(Beginning of RECORDS)

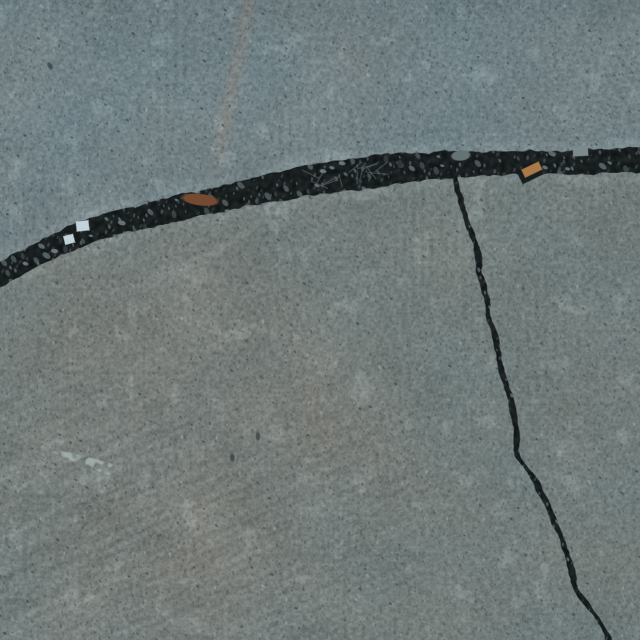
Reproduce this texture procedurally as a three.js fragment shader.

```glsl
// Weathered concrete slabs split by a curved debris-filled joint and a thin crack.
varying vec2 vUv;

const vec3 UPPER_SLAB = vec3(0.445, 0.505, 0.52);
const vec3 LOWER_SLAB = vec3(0.44, 0.483, 0.478);
const vec3 WARM_STAIN = vec3(0.05, 0.005, -0.015);
const vec3 SOIL = vec3(0.095, 0.115, 0.12);
const vec3 PEBBLE = vec3(0.4, 0.45, 0.46);
const vec3 PIT = vec3(0.22, 0.265, 0.28);
const vec3 CHALK = vec3(0.66, 0.72, 0.72);
const vec3 PAPER = vec3(0.76, 0.83, 0.85);
const vec3 LEAF = vec3(0.46, 0.29, 0.2);
const vec3 TAN = vec3(0.66, 0.48, 0.28);
const float EDGE = 0.0014;
const float JOINT_HALF = 0.0195;
const float CRACK_HALF = 0.0042;
const float GRAIN = 0.075;

float hash(vec2 p) { return fract(sin(dot(p, vec2(127.1, 311.7))) * 43758.5); }

float gradDot(vec2 cell, vec2 f, vec2 corner) {
  float a = 6.2832 * hash(cell + corner);
  return dot(vec2(cos(a), sin(a)), f - corner);
}

float noise(vec2 p) {
  vec2 i = floor(p), f = p - i, u = f * f * (3.0 - 2.0 * f);
  return mix(mix(gradDot(i, f, vec2(0, 0)), gradDot(i, f, vec2(1, 0)), u.x),
             mix(gradDot(i, f, vec2(0, 1)), gradDot(i, f, vec2(1, 1)), u.x), u.y);
}

float fbm(vec2 p) {
  float sum = 0.0, amp = 1.0;
  for (int i = 0; i < 4; i++) {
    sum += amp * noise(p);
    p = p * 2.03 + 17.3;
    amp *= 0.55;
  }
  return sum;
}

float bump(float x, float center, float width) {
  float t = (x - center) / width;
  return exp(-t * t);
}

float fill(float d) { return 1.0 - smoothstep(-EDGE, EDGE, d); }

vec2 rotate(vec2 p, float a) {
  return vec2(cos(a) * p.x + sin(a) * p.y, cos(a) * p.y - sin(a) * p.x);
}

float box(vec2 p, vec2 size, float a) {
  vec2 q = abs(rotate(p, a)) - size;
  return fill(max(q.x, q.y));
}

float ellipse(vec2 p, vec2 size, float a) {
  return fill((length(rotate(p, a) / size) - 1.0) * min(size.x, size.y));
}

float segment(vec2 p, vec2 a, vec2 b) {
  vec2 ab = b - a;
  return length(p - a - ab * clamp(dot(p - a, ab) / dot(ab, ab), 0.0, 1.0));
}

// Random ellipses, one per cell: x is coverage, y a random tone
vec2 scatter(vec2 p, float cells, float density, float radius) {
  vec2 g = p * cells, id = floor(g);
  float r2 = hash(id + 31.7), r3 = hash(id + 73.1);
  vec2 q = rotate(fract(g) - 0.35 - 0.3 * vec2(r2, r3), 1.2 + r3 * 1.4);
  float d = length(q * vec2(0.75, 1.25)) - radius * (0.45 + 0.55 * r2);
  return vec2(fill(d / cells) * step(hash(id), density), r3);
}

float jointCenter(float x) {
  float y = 0.57 + x * (0.616 + x * (-0.828 + x * 0.392));
  return y - 0.013 * sin(6.2832 * x) * smoothstep(0.05, 0.35, x);
}

float crackCenter(float y) {
  float x = 0.711 + 0.243 * (0.727 - y) + 0.22 * max(0.29 - y, 0.0);
  x += 0.006 * bump(y, 0.616, 0.04) - 0.011 * bump(y, 0.286, 0.022) - 0.013 * bump(y, 0.08, 0.04);
  return x + 0.004 * noise(vec2(y * 38.0, 2.5)) + 0.002 * noise(vec2(y * 110.0, 8.5));
}

void main() {
  vec2 p = vUv;
  float s = p.y - jointCenter(p.x);
  float ragged = 0.004 * noise(vec2(p.x * 30.0, sign(s) * 5.5)) + 0.003 * noise(p * 90.0);
  float joint = abs(s) - JOINT_HALF - 0.005 * bump(p.x, 0.55, 0.16) + 0.002 * bump(p.x, 0.84, 0.08) + ragged;

  // Slab tones, stains, brushed streaks and grain
  vec3 col = mix(LOWER_SLAB, UPPER_SLAB, smoothstep(-0.01, 0.01, s));
  col += WARM_STAIN * (0.6 * bump(length(p - vec2(0.32, 0.3)), 0.0, 0.32) + 0.4 * fbm(p * 5.0));
  col += WARM_STAIN * bump(p.x, 0.19 + 0.2 * p.y, 0.012) * smoothstep(0.7, 0.8, p.y);
  float lowerLeft = smoothstep(0.6, 0.25, p.y) * smoothstep(0.8, 0.4, p.x);
  col += 0.06 * lowerLeft * noise(rotate(p, 0.4) * vec2(12.0, 120.0));
  col += 0.028 * fbm(p * 9.0) + 0.03 * noise(p * vec2(90.0, 45.0));
  col += GRAIN * (noise(p * 140.0) + 0.8 * noise(p * 260.0 + 9.0));
  col += 0.05 * smoothstep(0.25, 0.6, fbm(p * 22.0 + 4.0)) - 0.025 * smoothstep(0.94, 1.0, p.y);

  // Pits and pale flecks
  vec2 pits = scatter(rotate(p, 0.15), 68.0, 0.22, 0.15);
  col = mix(col, PIT, pits.x * (0.25 + 0.5 * pits.y));
  col = mix(col, PIT, 0.4 * scatter(rotate(p, -0.3) + 3.0, 120.0, 0.25, 0.2).x);
  col = mix(col, CHALK, 0.45 * scatter(p + 7.0, 55.0, 0.06, 0.13).x);
  vec2 hole = vec2(0.0035, 0.006);
  col = mix(col, PIT, 0.8 * (ellipse(p - vec2(0.403, 0.318), hole, 0.0)
    + ellipse(p - vec2(0.363, 0.285), hole, 0.1) + ellipse(p - vec2(0.078, 0.897), hole, 0.5)));

  // Chalky scrape, pale arc and worn rim
  float wear = smoothstep(-0.2, 0.3, noise(p * 95.0));
  float scrape = segment(p, vec2(0.065, 0.302), vec2(0.17, 0.267)) - 0.007 * smoothstep(0.05, 0.17, p.x);
  col = mix(col, CHALK, 0.75 * wear * smoothstep(0.004, 0.0, scrape));
  float t = p.x - 0.2;
  col += 0.05 * bump(p.y, 0.55 + t * (0.25 + 1.2 * t), 0.008) * bump(p.x, 0.32, 0.11);
  col = mix(col, CHALK, 0.5 * wear * bump(length(p - vec2(0.43, 0.675)), 0.0, 0.013));
  col += 0.045 * bump(joint, 0.007, 0.008) * (0.6 + noise(p * 25.0));

  // Soil and pebbles
  float crackHalf = CRACK_HALF + 0.0025 * noise(vec2(p.y * 45.0, 4.5));
  float crack = max(abs(p.x - crackCenter(p.y)) * 0.95 - crackHalf, s);
  vec2 stones = scatter(rotate(p, 0.4), 62.0, 0.5, 0.32);
  vec2 grit = scatter(rotate(p, -0.5), 115.0, 0.4, 0.32);
  vec3 dirt = SOIL + 0.07 * noise(p * 110.0);
  dirt = mix(dirt, PEBBLE * (0.45 + 0.6 * grit.y), grit.x * 0.75);
  col = mix(col, dirt, fill(crack));
  col = mix(col, mix(dirt, PEBBLE * (0.5 + 0.75 * stones.y), stones.x * 0.8), fill(joint));

  // Twigs
  for (int i = 0; i < 14; i++) {
    float k = float(i), a = 6.2832 * hash(vec2(k, 3.0)), x = 0.475 + 0.13 * hash(vec2(k, 1.0));
    vec2 c = vec2(x, jointCenter(x) + 0.022 * (hash(vec2(k, 2.0)) - 0.5));
    vec2 reach = 0.016 * vec2(cos(a), 0.6 * sin(a));
    col = mix(col, PEBBLE * 0.8, 0.8 * fill(segment(p, c - reach, c + reach) - 0.0008));
  }

  // Leaf, paper scraps, stub and larger stones
  col = mix(col, LEAF, ellipse(p - vec2(0.313, 0.688), vec2(0.028, 0.009), -0.12));
  col = mix(col, PAPER, box(p - vec2(0.129, 0.647), vec2(0.01, 0.008), 0.1));
  col = mix(col, PAPER, box(p - vec2(0.108, 0.626), vec2(0.008, 0.007), 0.25));
  col = mix(col, SOIL, box(p - vec2(0.829, 0.728), vec2(0.018, 0.009), 0.45));
  col = mix(col, TAN, box(p - vec2(0.831, 0.735), vec2(0.015, 0.007), 0.45));
  col = mix(col, PEBBLE * 1.2, box(p - vec2(0.907, 0.764), vec2(0.012, 0.008), 0.05));
  col = mix(col, PEBBLE, ellipse(p - vec2(0.72, 0.757), vec2(0.015, 0.008), 0.1));
  gl_FragColor = vec4(col, 1.0);
}
```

(End of RECORDS)

Scan the material above for lines holding "corner" and copy each of them.

## SOLVED PROBLEM:
float gradDot(vec2 cell, vec2 f, vec2 corner) {
  float a = 6.2832 * hash(cell + corner);
  return dot(vec2(cos(a), sin(a)), f - corner);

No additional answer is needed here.